Don’t Learn About Cybersecurity The Hard Way
NEW ORLEANS — There’s no better way to test a media company’s cybersecurity readiness than an actual attack, and for Tribune Publishing, that came on Dec. 28. 2018.
Hackers targeted the company’s production systems and some of its file shares. Fortunately, Tribune became aware of the attack almost immediately, but being a high-profile media company, within 24 hours its major media peers were already reporting on it and the spotlight was on as it responded in real time.
Tribune scrambled internally to manage business continuity while containing the threat and navigating the fast-moving terrain of counsel, insurance, regulatory compliance, data backup and restoration strategies.
Greg Page, VP of corporate compliance for Tribune, recounted the attack in a session on new trends and risks in cybersecurity at the Media Financial Management annual conference here on Tuesday.
“This was a shot across the bow,” Page says.
That shot yielded numerous lessons for Tribune that could apply to any other media company in an era when “cyber criminals are quicker, better and faster at getting in” to internal systems, according to Wayne Weaver, director of KPMG Cyber. He warns that it can sometimes take months until such attacks are even detected and months further still until they can be pushed out.
Weaver says cybercriminals are motivated by the multibillion-dollar business that their enterprises have become. And they need to be good at finding only one vulnerability, while media companies need to be constantly vigilant and secure across their entire enterprise.
For Tribune, the late 2018 attack compelled a response of multiple meetings a day for weeks, the complex securing of operations, continuous communications with key stakeholders and coordination with insurance providers, all of which has given the company a hard-won authority on cybersecurity.
Page described a complex triage of responses to the attack, beginning with questions of how to stop the threat’s spread while still managing to get Tribune’s products out to its customers. The company had to pause its business in certain areas to ensure it didn’t make the attack any worse while evaluating existing data backup and restoration strategies. All the while, “we had to make sure that communication was clear and concise” with in-house counsel, corporate communications and third parties including auditors.
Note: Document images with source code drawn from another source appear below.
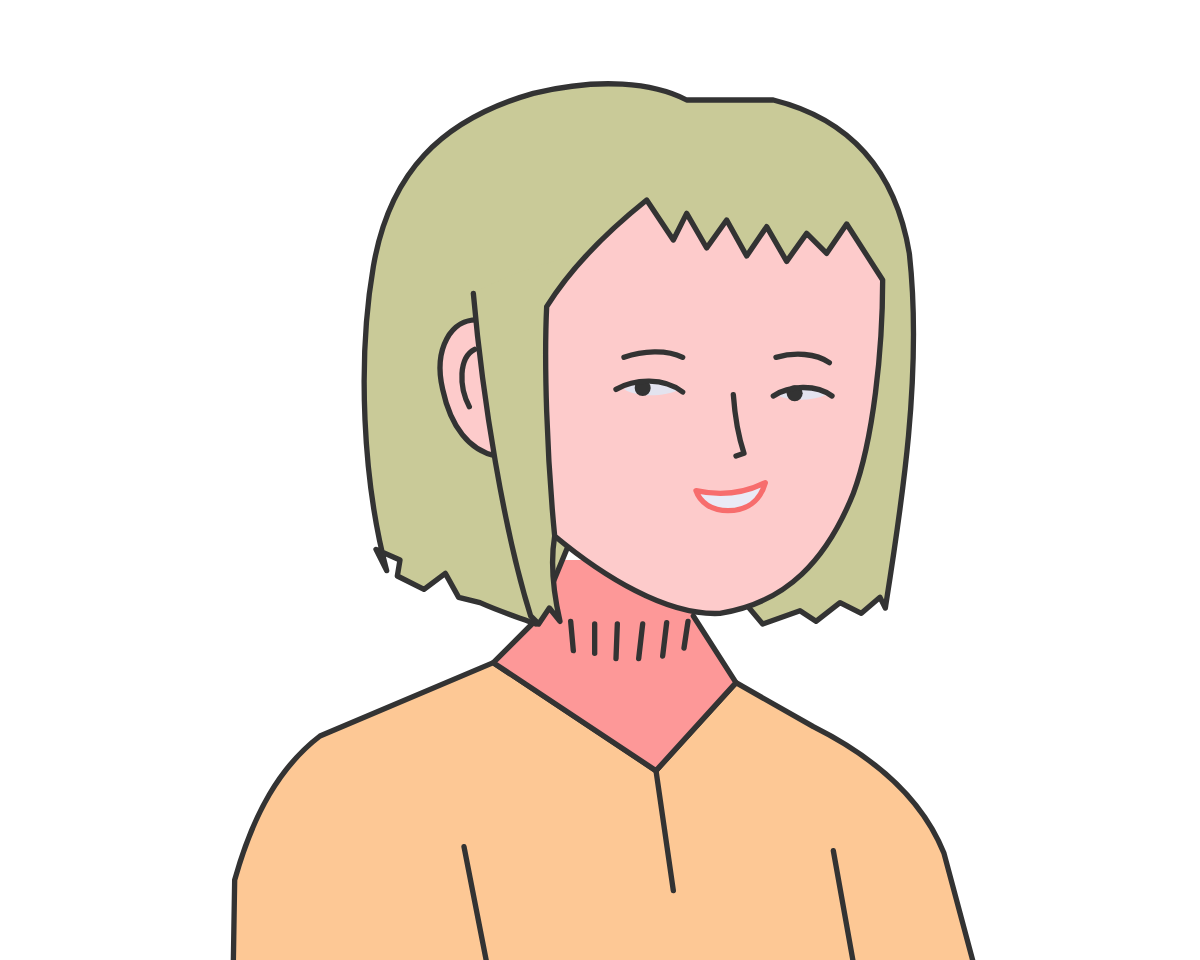
<!DOCTYPE html>
<html lang="en">
<head>
<meta charset="utf-8">
<title>Portrait of a Smiling Woman</title>
<link rel="stylesheet" href="https://fonts.googleapis.com/css2?family=Inter&display=swap">
<style>
  :root {
    --bg: #ffffff;
    --ink: #333333;
    --hair: #c9ca98;
    --skin: #fdcbcb;
    --collar: #fd9898;
    --sweater: #fdc895;
    --lip: #f76d6d;
    --teeth: #eaeaf6;
    --eye-white: #e3e3ef;
  }
  html, body {
    margin: 0;
    padding: 0;
    width: 1200px;
    height: 960px;
    overflow: hidden;
    background: var(--bg);
    font-family: "Inter", sans-serif;
  }
  .portrait { display: block; width: 1200px; height: 960px; }
  .outline { stroke: var(--ink); stroke-width: 4; stroke-linejoin: round; stroke-linecap: round; }
  .line { fill: none; stroke: var(--ink); stroke-width: 4; stroke-linecap: round; stroke-linejoin: round; }
  .hair { fill: var(--hair); }
  .skin { fill: var(--skin); }
  .collar { fill: var(--collar); }
  .sweater { fill: var(--sweater); }
</style>
</head>
<body>
<svg class="portrait" viewBox="0 0 900 720" xmlns="http://www.w3.org/2000/svg" role="img" aria-label="Illustration of a smiling woman with a green bob haircut">
  <g id="sweater">
    <path class="sweater outline" d="M175,722 L176,660 C190,610 210,575 240,552 L370,497 L492,578 L552,512 L610,545 C650,565 690,595 708,640 L730,722 Z"/>
    <path class="line" d="M492,578 L505,668"/>
    <path class="line" d="M348,635 L365,722"/>
    <path class="line" d="M625,638 L640,722"/>
  </g>

  <g id="turtleneck">
    <path class="collar" d="M370,497 L405,462 L415,420 L545,420 L520,462 L552,512 L492,578 Z"/>
    <path class="line" d="M405,462 L370,497 L492,578 L552,512 L520,462"/>
    <path class="line" d="M428,466 L430,488"/>
    <path class="line" d="M446,468 L446,490"/>
    <path class="line" d="M463,468 L462,494"/>
    <path class="line" d="M482,468 L479,494"/>
    <path class="line" d="M500,467 L497,492"/>
    <path class="line" d="M516,466 L513,486"/>
  </g>

  <g id="hair-back">
    <path class="hair outline" d="M290,428 L282,412 L300,420 L298,432 L318,442 L334,430 L344,448 L360,452 C378,460 392,464 402,468 L430,400 L540,430 L572,468 L600,458 L612,466 L630,452 L646,460 L660,448 L664,456 C676,380 692,280 682,190 C672,130 640,90 580,75 L515,75 C490,62 450,58 400,70 C330,90 292,130 280,200 C268,270 272,360 290,428 Z"/>
  </g>

  <g id="ear">
    <path class="skin outline" d="M360,240 C338,238 325,262 332,292 C338,320 352,338 372,342 Z"/>
    <path class="line" d="M356,262 C344,268 344,290 352,305"/>
  </g>

  <g id="front-lock">
    <path class="hair" d="M355,220 C362,300 378,398 398,462 L404,468 L412,456 L420,466 C414,440 413,420 416,402 L440,190 C410,196 380,206 355,220 Z"/>
    <path class="line" d="M355,220 C362,300 378,398 398,462 L404,468 L412,456 L420,466 C414,440 413,420 416,402"/>
  </g>

  <g id="face">
    <path class="skin outline" d="M485,150 L505,180 L515,160 L530,186 L545,165 L560,192 L575,170 L590,196 L605,175 L620,190 L635,168 L662,210 C662,262 655,330 640,370 C620,420 590,452 540,460 C500,462 452,432 416,402 C410,340 408,272 410,230 C430,198 460,170 485,150 Z"/>
  </g>

  <g id="features">
    <path class="line" d="M468,268 C482,263 500,262 512,268"/>
    <path class="line" d="M582,268 C596,264 612,265 622,272"/>
    <path d="M468,292 C478,285 500,284 510,292 C498,298 478,298 468,292 Z" fill="var(--eye-white)"/>
    <circle cx="482" cy="291" r="6" fill="var(--ink)"/>
    <path class="line" d="M462,292 C476,284 498,283 512,294"/>
    <path d="M582,296 C592,289 610,289 620,296 C608,301 592,301 582,296 Z" fill="var(--eye-white)"/>
    <circle cx="596" cy="295" r="6" fill="var(--ink)"/>
    <path class="line" d="M580,297 C592,289 612,288 624,297"/>
    <path class="line" d="M550,296 C551,310 553,325 558,340 L552,342"/>
    <path d="M522,368 C540,372 558,370 574,362 C570,376 560,383 546,383 C534,383 525,377 522,368 Z" fill="var(--teeth)" stroke="var(--lip)" stroke-width="4" stroke-linejoin="round"/>
  </g>
</svg>
</body>
</html>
On the insurance front, Page says the attack was eye opening. “As we went through this process, it was really important to know what your coverage is,” he says. That extended to what kind of options the company had, as well as who they were compelled to use in terms of professional services in the recovery.
Tribune learned that last lesson the hard way. It initially brought on one vendor that had to be replaced when it turned out not to be on the insurer’s list of approved providers and the process needed to be handed off.
Page says the whole process illuminated how important it is to know what’s covered and what isn’t, how to keep track of costs and have a methodology to keep track of lost revenue.
“This was not nearly as bad as it could have been,” he says, and that’s largely down to an increased level of planning and training across the media industry. Weaver says that’s starting at the board level of many companies, where there’s a higher awareness now and an increasing demand for quarterly updates on the cybersecurity front.
Weaver says executives are bringing cybersecurity into their strategy sessions. At the more forward-looking companies, CIOs and CISOs are more knowledgeable about when to take action and what actions to take, and they’re more likely to be empowered to do so.
Three to five years ago, boards had more of a defensive and reactive stance on cybersecurity, he notes, but they’ve shifted to a more proactive posture. They’re now asking executives “Are we resilient enough within our tolerance ranges?” Weaver says.
Boards also increasingly want to see cybersecurity put into a business context, and they want to know its ROI, Weaver adds.
That heightened awareness comes as media companies are also migrating more of their functions into the cloud and using technology like artificial intelligence to automate parts of workflow, all of which leaves them more susceptible to risk. “You have to start thinking about security in design as you roll out these innovations,” Weaver says.
With AI, for instance, who’s training it? And what does it have access to?
On the positive side, improvements in technology are also beefing up cyersecurity’s response side. For instance, there are better analytics around privileged users in a company’s operations, and they’re better able to identify normal activities versus anomalies to pinpoint potential insider threats.
There’s also a greater focus on risks from third-party providers, including a shift to greater formality around security in those contracts.
Multifactor authentication moving beyond simple passwords is helping on the proactive front. And so is training and education, which might be the most important facet of all to cybersecurity.
Page says Tribune has ramped up its own internal training, making it more methodical, enhanced and required. “Part of it is creating more of an aware culture,” he says.
Gone are the days of simply playing an instructional video on the subject for employees. Training now tends to be more hands on with live instructors, putting employees through more demonstrative scenarios of what threats like phishing actually look like.
Weaver says more proactive companies are focusing on testing and monitoring with greater accountability for repeat offenders who fall prey to phishing and spoofing schemes.
“The phishing campaigns have moved beyond basics,” he says. “They’re starting to move toward more advanced techniques.”
Page, who can now count himself among the veterans of a cyber attack, knows the truth of it. “These things get sophisticated.”